While better access to treatment programmes will reduce rates of drug-resistant tuberculosis in countries with a high burden, they will not eradicate the problem alone, and current efforts may not be enough to reverse the epidemic.
As a result, research into additional control measures will be needed to prevent drug-resistant tuberculosis spreading between people.
Dr Aceng says that to reduce the burden of drug-resistant disease, the researchers recommend that treatment be coupled with ways to prevent spread of the disease, such as early detection, reducing the number of patients who do not complete treatment, and providing tailored treatment depending on which drugs the strain is susceptible to.
Latest figures from the ministry of health indicate that the TB prevalence rates now stands at 253/100,000 compared to 159 per 100,000 in 2015 according to recent population TB survey.
The TB survey also explains that there are 89000 annual TB infections in the country and that the rate stands higher than that of HIV/Aids that stands at 60,000 annually.
Latest figures estimate that each year there are 10.4 million new cases of tuberculosis, leading to 1.8 million deaths globally and that nearly 40% of all drug-resistant tuberculosis cases occur in Russia, India, the Philippines, and South Africa — accounting for more than 230000 cases of drug-resistant disease in 2015.
Forms of drug resistance
There are two forms of drug-resistant tuberculosis important to public health — multidrug-resistant tuberculosis is resistant to more than one of the first-line drugs for the disease, whereas extensively drug-resistant tuberculosis is additionally resistant to fluoroquinolones and at least one of the second-line injectable tuberculosis drugs.

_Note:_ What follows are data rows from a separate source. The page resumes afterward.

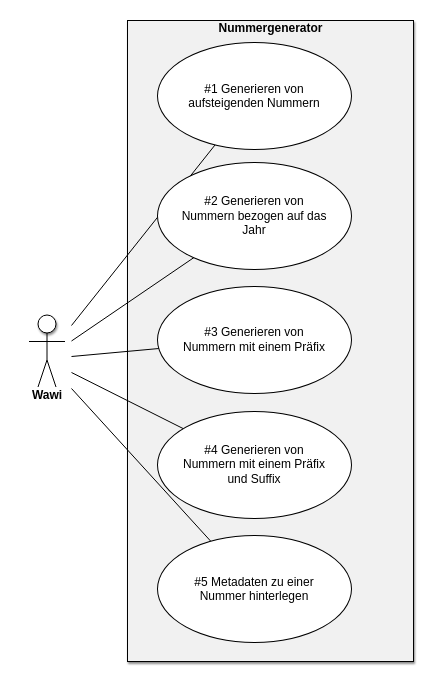
<!DOCTYPE html>
<html lang="de">
<head>
<meta charset="utf-8">
<title>Nummergenerator – Anwendungsfälle</title>
<style>
:root {
  --paper: #ffffff;
  --ink: #000000;
  --system-fill: #f1f1f1;
  --shadow: rgba(0, 0, 0, .45);
}
* { box-sizing: border-box; margin: 0; padding: 0; }
html, body { width: 435px; height: 683px; overflow: hidden; background: var(--paper); }
.diagram {
  position: relative;
  width: 435px;
  height: 683px;
  color: var(--ink);
  font: 12px/14.4px "Liberation Sans", Arial, sans-serif;
  text-align: center;
  white-space: nowrap;
}
.system {
  position: absolute;
  left: 127px;
  top: 20px;
  width: 287px;
  height: 642px;
  background: var(--system-fill);
  border: 1px solid var(--ink);
  box-shadow: 1px 2px 2px var(--shadow);
}
.system h1 { font-size: 12px; line-height: 14px; }
.connections { position: absolute; left: 0; top: 0; stroke: var(--ink); fill: none; }
.use-case {
  position: absolute;
  left: 156.5px;
  width: 195px;
  height: 108px;
  display: flex;
  align-items: center;
  justify-content: center;
  background: var(--paper);
  border: 1px solid var(--ink);
  border-radius: 50%;
}
.ascending { top: 42px; }
.yearly { top: 162px; }
.prefix { top: 285.5px; }
.prefix-suffix { top: 410.5px; }
.metadata { top: 535px; }
.actor { position: absolute; left: 22px; top: 310px; width: 50px; }
.actor svg { display: block; stroke: var(--ink); fill: none; }
.actor .head { fill: var(--paper); filter: drop-shadow(1px 2px 1px var(--shadow)); }
.actor strong { display: block; line-height: 14px; }
</style>
</head>
<body>
<main class="diagram">
  <section class="system"><h1>Nummergenerator</h1></section>

  <svg class="connections" width="435" height="683" viewBox="0 0 435 683" aria-hidden="true">
    <line x1="71.5" y1="325.5" x2="215" y2="145"/>
    <line x1="71.5" y1="341" x2="194" y2="257.5"/>
    <line x1="71.5" y1="356.5" x2="159" y2="348.5"/>
    <line x1="71.5" y1="372.5" x2="183" y2="428.5"/>
    <line x1="71.5" y1="388.5" x2="211" y2="541.5"/>
  </svg>

  <div class="use-case ascending"><p>#1 Generieren von<br>aufsteigenden Nummern</p></div>
  <div class="use-case yearly"><p>#2 Generieren von<br>Nummern bezogen auf das<br>Jahr</p></div>
  <div class="use-case prefix"><p>#3 Generieren von<br>Nummern mit einem Präfix</p></div>
  <div class="use-case prefix-suffix"><p>#4 Generieren von<br>Nummern mit einem Präfix<br>und Suffix</p></div>
  <div class="use-case metadata"><p>#5 Metadaten zu einer<br>Nummer hinterlegen</p></div>

  <div class="actor">
    <svg width="50" height="78" viewBox="0 0 50 78" aria-hidden="true">
      <circle class="head" cx="25" cy="14" r="9"/>
      <path d="M25 23V50M7 31.5H43M16 77L25 50L34 77"/>
    </svg>
    <strong>Wawi</strong>
  </div>
</main>
</body>
</html>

Treating extensively drug-resistant tuberculosis takes up to 2 years with toxic drugs, including daily injections that can have severe long-term side effects (e.g. hearing loss, psychosis). Around 40% of people diagnosed with multidrug-resistant tuberculosis die of the disease, compared with 60% of those with extensively drug-resistant tuberculosis.